3. Completed/No disability50465%
Total:770100%

One can see from the table that the main reason given was inability to participate (24 per cent), followed by the perception that taking part would be of no benefit (21 per cent). Between 14 to 16 per cent of respondents unwilling to take part cited reasons of lack of time/interest and shyness/ not wanting to take part. Where other reason was given no reason was given and a small number were too ill or in hospital.

Table 11: Reasons for not participating
 

Number

%

Lack of time2016%
Lack of interest1714%
No benefit2621%
Unable to participate2924%
Shy/not wanting to1915%
Other reason1210%
Total123100%

Characteristics of individuals identified as experiencing a disability/activity limitation

Age

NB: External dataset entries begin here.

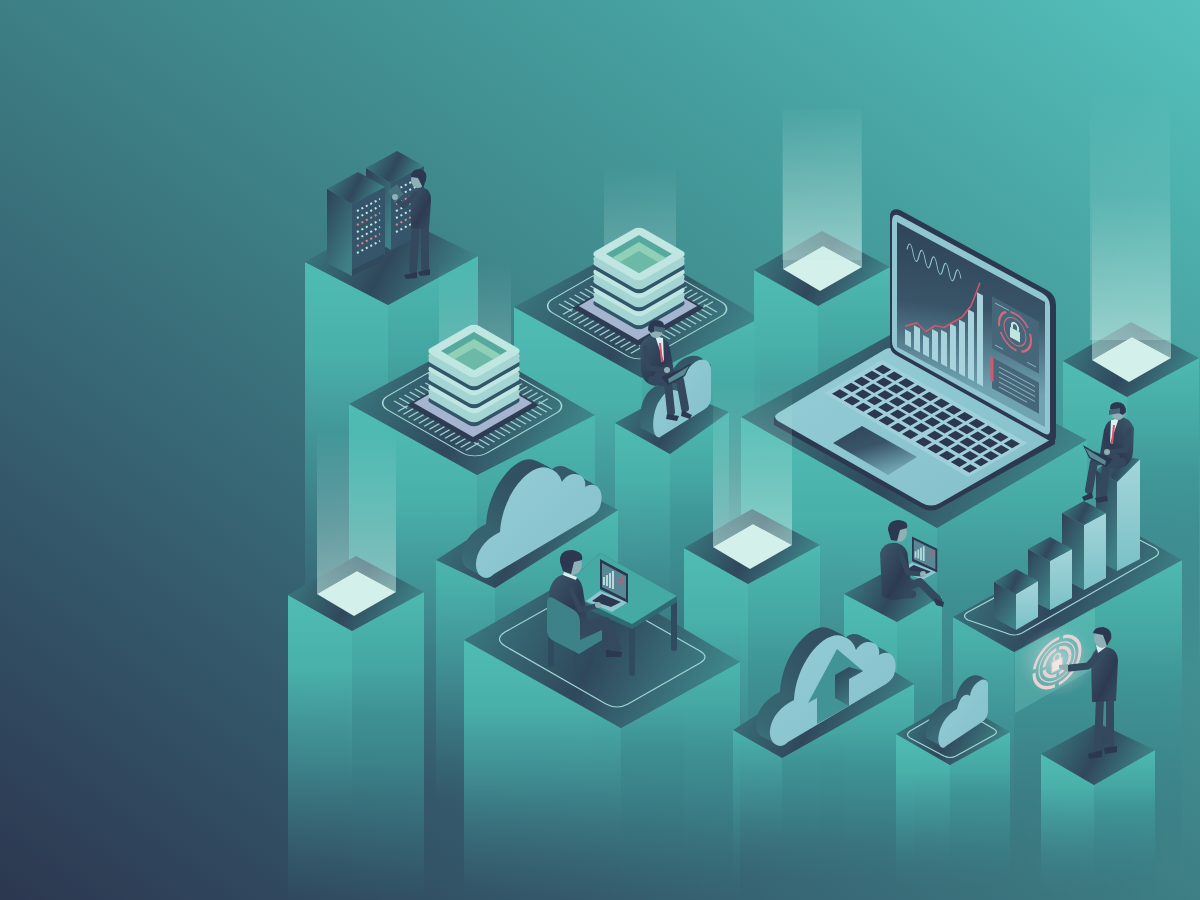
<!DOCTYPE html>
<html lang="en">
<head>
<meta charset="utf-8">
<title>Isometric cloud and data technology</title>
<style>
:root{--navy:#2b384f;--slate:#34495d;--deep:#37717b;--teal:#4bb8b0;--ice:#8fc6d2;--mint:#bfe6e0;--skin:#8fb0b5;--red:#d9556b;--lilac:#a5b5cf}
html,body{margin:0;height:100%;overflow:hidden}
body{width:1200px;height:900px;background:linear-gradient(to top right,#2c3750 0,#34596b 24%,#3d7f85 50%,#46a09f 76%,#55c1bc 100%)}
svg{display:block}
.side{fill:url(#side)}
.facet{fill:url(#facet)}
.top{fill:url(#top)}
.beam{fill:url(#beam)}
.lamp{fill:#d3f0ea}
.navy{fill:var(--navy)}
.suit{fill:url(#suit)}
.skin{fill:var(--skin)}
.ice{fill:url(#ice)}
.edge{fill:url(#edge)}
.mint{fill:var(--mint)}
.outline{fill:none;stroke:#9fd6d3;stroke-width:1.2}
.limb{fill:none;stroke:var(--slate);stroke-width:8;stroke-linecap:round;stroke-linejoin:round}
.thin{stroke-width:5}
.tie{stroke:var(--red);stroke-width:2}
.shirt{fill:#dbeff0}
</style>
</head>
<body>
<svg width="1200" height="900" viewBox="0 0 1200 900" role="img" aria-label="People working on glowing isometric pillars with servers, chips, clouds, charts and a laptop">
<defs>
<linearGradient id="side" x2="0" y2="1"><stop stop-color="#4fbdb4"/><stop offset=".25" stop-color="#49b0aa"/><stop offset=".55" stop-color="#419598" stop-opacity=".75"/><stop offset="1" stop-color="#3a7480" stop-opacity="0"/></linearGradient>
<linearGradient id="facet" x2="0" y2="1"><stop stop-color="#2d6f78" stop-opacity=".04"/><stop offset=".4" stop-color="#2d6f78" stop-opacity=".24"/><stop offset="1" stop-color="#2d6f78" stop-opacity="0"/></linearGradient>
<linearGradient id="top" x1="0" y1=".3" x2="1" y2=".6"><stop stop-color="#3a7a80"/><stop offset=".5" stop-color="#30485c"/><stop offset="1" stop-color="#3f8a8c"/></linearGradient>
<linearGradient id="beam" x2="0" y2="1"><stop stop-color="#b5e6e0" stop-opacity="0"/><stop offset="1" stop-color="#c5ebe4" stop-opacity=".55"/></linearGradient>
<linearGradient id="suit" x2="1" y2="1"><stop stop-color="#3d5a6c"/><stop offset=".6" stop-color="#2d3b52"/><stop offset="1" stop-color="#364e61"/></linearGradient>
<linearGradient id="ice" x2="1" y2="1"><stop stop-color="#95cdd6"/><stop offset="1" stop-color="#83bfcb"/></linearGradient>
<linearGradient id="edge" x2=".6" y2="1"><stop stop-color="#2d4155"/><stop offset="1" stop-color="#3f7f86"/></linearGradient>
<linearGradient id="bar" x2="0" y2="1"><stop stop-color="#a5d5da"/><stop offset="1" stop-color="#79c1c6"/></linearGradient>
<linearGradient id="screen" x2=".5" y2="1"><stop stop-color="#2f4458"/><stop offset=".5" stop-color="#395468"/><stop offset="1" stop-color="#6fa3b0"/></linearGradient>
<radialGradient id="glow"><stop stop-color="#fff" stop-opacity=".8"/><stop offset="1" stop-color="#e9c9cd" stop-opacity="0"/></radialGradient>
<rect id="slab" x="-28" y="-28" width="56" height="56" rx="6" transform="matrix(.87 .5 -.87 .5 0 0)"/>
<g id="layer"><use href="#slab" y="13" fill="#31566a"/><use href="#slab" y="9" fill="#a5d5d3"/><use href="#slab" y="5" fill="#a5d5d3"/><use href="#slab" class="mint"/></g>
<g id="chip">
 <path class="side" d="M514 307L642 378L760 318V690H514Z"/><path class="facet" d="M642 378L760 318V690H642Z"/>
 <path class="top" d="M514 307L632 244L760 318L642 378Z"/>
 <g transform="matrix(.87 .5 -.87 .5 638 308)" fill="none">
  <rect x="-58" y="-54" width="114" height="108" rx="14" stroke="#a6dad6" stroke-width="1.3"/>
  <rect x="-42" y="-42" width="84" height="84" stroke="#9fcfd0" stroke-width="15" stroke-dasharray="1.4 4.6"/>
  <rect x="-38" y="-38" width="76" height="76" fill="#2d3c52"/>
  <rect x="-36" y="-36" width="68" height="68" fill="#a5b5cf"/>
 </g>
 <use href="#layer" x="639" y="290"/><use href="#layer" x="639" y="272"/><use href="#layer" x="639" y="254"/>
 <path d="M606 254L639 235L672 254L639 273Z" fill="#55a99e"/><path d="M612 258L639 242L666 258L639 273Z" fill="#8fd0b7"/><path d="M620 262L639 251L658 262L639 273Z" fill="#6bb9a6"/>
 <path class="beam" opacity=".45" d="M604 165H676V252L639 232L604 252Z"/>
</g>
<path id="cloud" d="M486 578C470 576 472 545 500 532C502 495 530 462 548 468Q559 471 562 482C570 468 588 474 585 487C596 480 604 490 601 503Q600 511 592 516L494 574Q490 578 486 578Z"/>
<g id="cloud-block"><g class="edge"><use href="#cloud" x="-14" y="-8"/><use href="#cloud" x="-10" y="-6"/><use href="#cloud" x="-6" y="-4"/><use href="#cloud" x="-3" y="-2"/></g><use href="#cloud" class="ice"/></g>
<g id="lamp-pillar">
 <path class="side" d="M288 595L352 631L424 592V900H288Z"/><path class="facet" d="M352 631L424 592V900H352Z"/>
 <path class="top" d="M288 595L356 556L424 592L352 631Z"/><path class="lamp" d="M317 594L357 571L396 592L354 616Z"/>
 <path class="beam" d="M317 430H396V592L357 571L317 594Z"/>
</g>
<g id="vr-worker">
 <path class="suit" d="M640 346Q645 334 656 335Q668 338 670 348L674 372L656 386Q642 384 641 370Z"/>
 <path class="shirt" d="M655 336L663 338L664 362Z"/><path class="tie" d="M660 343L662 362"/>
 <path class="limb" d="M652 380L668 383L671 412M658 376L680 380L685 408"/>
 <path class="limb thin" d="M645 348L648 368L664 370"/>
 <path class="navy" d="M667 414L679 416L677 421L666 419ZM682 410L692 415L690 419L681 416Z"/>
 <ellipse class="skin" cx="656" cy="330" rx="7" ry="8"/><path class="navy" d="M648 330Q648 320 657 320Q665 321 664 327L651 333Z"/><path d="M654 326L665 328V333L654 331Z" fill="#46677a"/>
 <circle class="skin" cx="667" cy="370" r="3"/>
 <path d="M661 377L681 369L691 363L685 376L668 385Z" class="navy"/><path d="M668 379L689 366L684 375L669 383Z" fill="#578b91"/>
</g>
<g id="open-laptop">
 <path d="M586 601L600 591L628 602L612 612Z" fill="#8fc6d2"/><path d="M592 601L602 594L621 602L611 607Z" class="navy"/>
 <path d="M600 559L628 574V603L600 589Z" class="navy"/><path d="M602 563L626 576V599L602 587Z" fill="#5a8795"/>
 <path d="M604 585V577M607 586V575M610 588V573M613 589V571" stroke="#b5dade" stroke-width="2"/><circle cx="620" cy="580" r="3" fill="none" stroke="#d9556b"/>
</g>
</defs>

<g id="server-pillar">
 <path class="side" d="M305 262L388 305L478 256V650H305Z"/><path class="facet" d="M388 305L478 256V650H388Z"/>
 <path class="top" d="M305 262L391 213L478 256L388 305Z"/>
 <g id="rack">
  <path class="edge" d="M366 168L391 183V250L366 236Z"/><path d="M391 183L424 166V234L391 250Z" fill="#35566a"/><path class="top" d="M366 168L397 151L424 166L391 183Z"/>
  <g fill="none" stroke-width="2" stroke-dasharray="2 3"><path stroke="#c9e5e6" d="M396 190L419 178M396 197L419 185M396 211L419 199M396 218L419 206M396 232L419 220"/><path stroke="#de8792" d="M396 204L419 192M396 225L419 213"/></g>
 </g>
 <use href="#rack" x="-39" y="21"/>
 <path class="edge" d="M327 189L352 205V276L327 263Z"/><path d="M352 270L384 254V260L352 276Z" fill="#30495d"/>
 <g id="technician">
  <path class="limb" d="M416 222L413 270M425 222L425 268"/><path class="suit" d="M410 195Q414 187 424 188Q431 190 431 200L429 229L411 228Z"/>
  <path class="limb thin" d="M415 194L404 206L394 198"/><path d="M388 191L397 184L403 194L395 203Z" fill="#45707d"/><circle class="skin" cx="395" cy="197" r="3"/>
  <ellipse class="skin" cx="418" cy="180" rx="7" ry="8"/><path class="navy" d="M411 177Q411 169 420 169Q428 171 426 180L423 188L418 178Z"/>
  <path class="navy" d="M404 275L417 272V278L406 279ZM418 272L430 269V275L420 276Z"/>
 </g>
</g>

<use href="#chip"/>
<use href="#lamp-pillar" x="466" y="-325"/>
<use href="#lamp-pillar" x="775" y="-234"/>
<path class="beam" opacity=".55" d="M1090 90H1170V340H1090ZM782 110H861V260H782Z"/>
<use href="#chip" x="-165" y="97"/>

<g id="headset-pillar">
 <path class="side" d="M615 423L670 454L729 412V690H615Z"/><path class="facet" d="M670 454L729 412V690H670Z"/>
 <path class="top" d="M615 423L675 390L729 412L670 454Z"/>
 <path class="edge" d="M641 428C638 408 644 392 656 386L668 380C674 362 688 352 700 357L711 365L660 438Z"/>
 <path class="ice" d="M660 437C651 440 651 412 660 400C668 386 676 390 680 392C682 362 711 347 711 372V398Q711 405 705 409Z"/>
 <use href="#vr-worker"/>
</g>

<g id="laptop-pillar">
 <path class="side" d="M741 417L937 528L1087 440V820H741Z"/><path class="facet" d="M937 528L1087 440V820H937Z"/>
 <path class="top" d="M741 417L890 335L1087 440L937 528Z"/>
 <path class="navy" d="M774 417L774 425L922 508Q931 513 940 508L1055 444V436Z"/>
 <path class="ice" d="M778 413L884 350Q890 346 897 350L1055 437L940 503Q931 508 922 503L778 421Q772 417 778 413Z"/>
 <path d="M824 393L882 360L1027 443L968 477Z" fill="#9fd0d9"/>
 <g transform="matrix(.87 .5 -.87 .5 882 363)" stroke="#2b384f" stroke-width="9" stroke-dasharray="10 3.5">
  <path d="M2 6H160M2 18H160M2 30H160M2 42H38M98 42H160M2 55H38M98 55H160"/><path d="M42 42H96M42 55H94"/>
 </g>
 <path d="M833 443L862 426L917 457L888 475Z" fill="url(#screen)"/>
 <path class="navy" d="M890 217Q890 207 900 210L1047 290Q1056 295 1056 305V436Q1056 444 1048 440L896 355Q890 352 890 345Z"/>
 <path d="M892 222Q892 212 900 216L1042 293Q1050 298 1050 306V430Q1050 437 1043 433L898 352Q892 348 892 342Z" fill="#8fc6d2"/>
 <g transform="matrix(1 .54 0 1 897 222)">
  <path d="M0 0H148V125H0Z" fill="url(#screen)"/>
  <path d="M10 22q3-14 6 0t6 0t6 0t6 0t6 0t6 0t6 0t6 0t6 0" fill="none" stroke="#8fc6d2"/>
  <path d="M11 118V103M20 118V94M29 118V99M38 118V88M47 118V84M56 118V73M65 118V64M74 118V49M83 118V27" stroke="#a9d3dc" stroke-width="6"/>
  <path d="M8 100L20 90L29 94L38 83L47 80L56 70L65 60L74 44L83 16" fill="none" stroke="#d9556b" stroke-width="1.3"/>
  <path d="M95 23H142V75H95ZM95 84H142V115H95Z" fill="#46677a"/><path d="M95 84V108" stroke="#d9556b" stroke-width="3"/>
  <path d="M102 90H138M102 95H138M102 100H138M102 105H138M102 110H130M98 28H112M98 70H106M130 70H139" stroke="#8fb5c0"/>
  <g fill="none" stroke="#cf6a7d"><ellipse cx="118" cy="46" rx="16" ry="18" stroke-width="2" stroke-dasharray="20 5"/><ellipse cx="118" cy="46" rx="11" ry="13"/></g>
  <path d="M113 44H123V54H113Z" class="mint"/><path d="M115 44V40Q118 35 121 40V44" fill="none" stroke="#bfe6e0" stroke-width="2"/>
 </g>
</g>

<g id="cloud-pillar">
 <path class="side" d="M436 560L495 588L618 510V800H436Z"/><path class="facet" d="M495 588L618 510V800H495Z"/>
 <path class="top" d="M436 560L560 480L618 510L495 588Z"/>
 <use href="#cloud-block"/>
</g>
<use href="#lamp-pillar" x="396" y="-47"/>
<use href="#lamp-pillar"/>

<g id="chart-pillar">
 <path class="side" d="M953 617L1014 652L1182 560V870H953Z"/><path class="facet" d="M1014 652L1182 560V870H1014Z"/>
 <path class="top" d="M953 617L1120 525L1182 560L1014 652Z"/>
 <path class="outline" d="M968 612L1114 533Q1120 530 1126 533L1155 548Q1162 553 1155 557L1022 633Q1014 637 1006 633L968 620Q961 616 968 612Z"/>
 <g id="bar-four"><path class="edge" d="M1096 470L1117 482V571L1096 560Z"/><path d="M1117 482L1140 459V559L1117 571Z" fill="url(#bar)"/><path class="top" d="M1096 470L1117 456L1140 459L1117 482Z"/></g>
 <g id="bar-three"><path class="edge" d="M1062 513L1084 525V590L1062 578Z"/><path d="M1084 525L1106 513V578L1084 590Z" fill="url(#bar)"/><path class="top" d="M1062 513L1084 501L1106 513L1084 525Z"/></g>
 <g id="bar-two"><path class="edge" d="M1028 549L1050 561V610L1028 599Z"/><path d="M1050 561L1072 549V598L1050 610Z" fill="url(#bar)"/><path class="top" d="M1028 549L1050 537L1072 549L1050 561Z"/></g>
 <g id="bar-one"><path class="edge" d="M994 582L1016 594V630L994 618Z"/><path d="M1016 594L1038 581V617L1016 630Z" fill="url(#bar)"/><path class="top" d="M994 582L1016 569L1038 581L1016 594Z"/></g>
 <use href="#vr-worker" transform="matrix(-1 0 0 1 1774 82)"/>
</g>

<g id="seated-pillar">
 <path class="side" d="M844 594L897 622L942 596V850H844Z"/><path class="facet" d="M897 622L942 596V850H897Z"/>
 <path class="top" d="M844 594L893 568L942 596L897 622Z"/>
 <use href="#open-laptop" transform="translate(372 78) scale(.9 .82)"/>
 <path class="limb" d="M892 592L920 582L938 600M890 596L912 594"/><path class="navy" d="M934 598L944 602L943 607L936 605Z"/>
 <path class="suit" d="M880 553Q884 541 897 543Q908 546 908 558L912 592Q896 606 882 596Z"/>
 <path class="limb thin" d="M900 553L908 573L922 574"/><circle class="skin" cx="923" cy="574" r="3"/>
 <ellipse class="skin" cx="899" cy="532" rx="8" ry="10"/><path class="navy" d="M888 530Q888 520 899 520Q909 521 907 528L900 530L897 541L891 540Z"/>
</g>

<g id="desk-pillar">
 <path class="side" d="M464 640L621 728L740 662V900H464Z"/><path class="facet" d="M621 728L740 662V900H621Z"/>
 <path class="top" d="M464 640L585 570L740 662L621 728Z"/>
 <path class="outline" d="M505 632L578 591Q586 587 594 591L700 651Q710 657 700 663L628 704Q617 710 606 704L505 646Q494 639 505 632Z"/>
 <path d="M674 602V648M632 627V673M598 642V668M551 634V664M577 648V680" stroke="#2f4b60" stroke-width="6" stroke-linecap="round"/>
 <path d="M560 590L600 553L677 596V602L632 629L560 597Z" fill="#2f6a74"/><path d="M560 590L600 553L677 596L632 624Z" fill="#45aaa4"/>
 <use href="#open-laptop"/>
 <path class="limb" d="M575 627L606 621L617 648M580 632L598 630L608 652"/><path class="navy" d="M606 650L622 652L621 657L606 657Z"/>
 <path class="suit" d="M549 592Q553 574 568 574Q581 576 583 590L588 622Q574 638 552 625Z"/>
 <path class="limb thin" d="M571 590L580 610L596 606"/><circle class="skin" cx="598" cy="605" r="3"/>
 <ellipse class="skin" cx="573" cy="564" rx="9" ry="11"/><path class="navy" d="M560 562Q559 550 572 550Q584 552 582 560L574 562L571 574L563 571Z"/><path class="shirt" d="M564 572L577 577L576 580L563 575Z"/>
 <path d="M547 603Q547 594 555 599L574 610Q580 614 580 622V640L602 630V640L579 654L552 640Q547 637 547 630Z" fill="#3d8289"/>
</g>

<g id="upload-pillar">
 <path class="side" d="M733 730L782 758L914 684V880H733Z"/><path class="facet" d="M782 758L914 684V880H782Z"/>
 <path class="top" d="M733 730L860 650L914 684L782 758Z"/>
 <use href="#cloud-block" x="294" y="168"/>
 <path d="M808 703L837 649L863 671L849 679V706L817 724V698Z" fill="#419395"/><path class="edge" d="M835 675L849 667L863 671L849 679V706L835 698Z"/>
</g>

<g id="small-cloud-pillar">
 <path class="side" d="M896 734L950 765L1010 732V890H896Z"/><path class="facet" d="M950 765L1010 732V890H950Z"/>
 <path class="top" d="M896 734L955 700L1010 732L950 765Z"/>
 <path class="outline" d="M910 731L948 709Q954 706 960 709L994 729Q999 732 994 735L956 756Q950 759 944 756L910 738Q905 735 910 731Z"/>
 <path class="edge" d="M926 738C925 720 935 706 948 702L956 698C958 684 970 672 980 676L987 680L945 748Z"/>
 <path class="ice" d="M943 748C934 746 938 719 957 709C961 692 968 694 970 696C971 684 986 673 988 684V711Q988 718 982 722Z"/>
</g>

<g id="hologram-pillar">
 <path class="side" d="M1041 754L1094 785L1155 750V900H1041Z"/><path class="facet" d="M1094 785L1155 750V900H1094Z"/>
 <path class="top" d="M1041 754L1098 723L1155 750L1094 785Z"/>
 <path d="M1015 653L1095 607V668L1015 713Z" fill="#7fd3c9" opacity=".28"/>
 <ellipse cx="1057" cy="661" rx="38" ry="36" fill="url(#glow)" opacity=".6"/>
 <g transform="matrix(1 -.5 0 1 1057 662)" fill="none" stroke="#e6d3d6"><circle r="23" stroke-width="3" stroke-dasharray="34 4"/><circle r="18"/><circle r="13" stroke-width="3" stroke-dasharray="18 3"/><path d="M-5-2H5V8H-5Z" fill="#f3e6e6"/><path d="M-3-2V-6Q0-10 3-6V-2" stroke-width="2"/></g>
 <path class="limb" d="M1100 698L1098 748M1110 698L1110 744"/><path class="suit" d="M1091 658Q1094 647 1105 647Q1117 648 1118 660L1116 701L1092 702Z"/>
 <path class="limb thin" style="stroke-width:7" d="M1098 655L1088 666L1070 668"/><path class="skin" d="M1068 664L1059 665V668L1068 672Z"/>
 <path class="shirt" d="M1096 645L1106 647L1098 653Z"/><ellipse class="skin" cx="1102" cy="638" rx="8" ry="10"/><path class="navy" d="M1093 633Q1094 627 1103 627Q1113 629 1111 639L1107 646L1103 635Z"/>
 <path class="navy" d="M1088 754L1102 750V757L1089 759ZM1104 748L1117 746V752L1105 754Z"/>
</g>
</svg>
</body>
</html>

We now turn to a consideration of characteristics of the individuals identified in the course of the sift as having a disability/activity limitation in terms of age and main health condition. Table 12 provides a breakdown by age in respect of those willing to participate in the main survey as well as those who did not wish to participate. Although there would not appear to be any simple systematic relationship between age and propensity to participate in the main survey one can see that there is a 10 percentage point differential in the oldest age cohort in the proportions willing to participate in the main survey. [1]

Table 12: Age breakdown…
Age% Willing% Unwilling

Under 5

1%

2%

5 - 15

10%

6%

16 - 24

3%

8%

25 - 44

16%

12%

45 - 64

33%

26%

65+

37%

47%

Willing: N=143 Unwilling: N=123

Main Health Condition

Question 9 of the filter questionnaire recorded details on the main condition which causes a person’s difficulty or limits his/her activities. The health conditions recorded were classified using the International Classification of Diseases ICD-9. Table 13 presents a breakdown by health condition and whether or not they were willing/unwilling to participate in the main survey.

In interpreting the figures the reader is reminded of the small sample numbers involved. Notwithstanding this caveat, it would appear that there is really no major systematic difference in the breakdown of health conditions between those identified as willing/unwilling to participate in the main survey.

In general prevalence terms, one can see that the most frequently occurring disabilities/activity limitations are musculoskeletal problems (over 30 per cent). These relate to a variety of factors including age related issues such as arthritis, stiffening of the joints etc. The next most frequently occurring problem/difficulty related to the nervous system (20 per cent); mental disorders (15 per cent) and the circulatory system (10 per cent).

Table 13: Breakdown by main health condition of those willing/unwilling to take part
ICD-9 Broad Categories

Willingness to participate

Willing

Unwilling

% of Total

Infectious and Parasitic Diseases0.00.70.4
Neoplasms0.82.21.5
Endocrine1.74.43.0
Diseases of the blood1.71.51.5
Mental Disorders and Learning Disabilities15.815.315.4
Nervous System21.718.220.2
Circulatory System10.010.910.5
Respiratory System5.83.64.5
Genitourinary System1.51.50.7
Skin0.80.00.4
Musculoskeletal34.228.531.1
Congenital Anomalies1.72.92.6
Perinatal0.00.70.4
Symptoms/signs/ill defined conditions3.34.43.7
Injury & Poisoning0.85.13.0
Total100.0100.0100.0
(number)(143)(123)(251)
  1. This, of course, illustrates the importance of statistical reweighting or ex post re-adjusting of the effective sample prior to analysis. As noted above, given the scale and objectives of the pilot exercise no such re-adjustment was undertaken.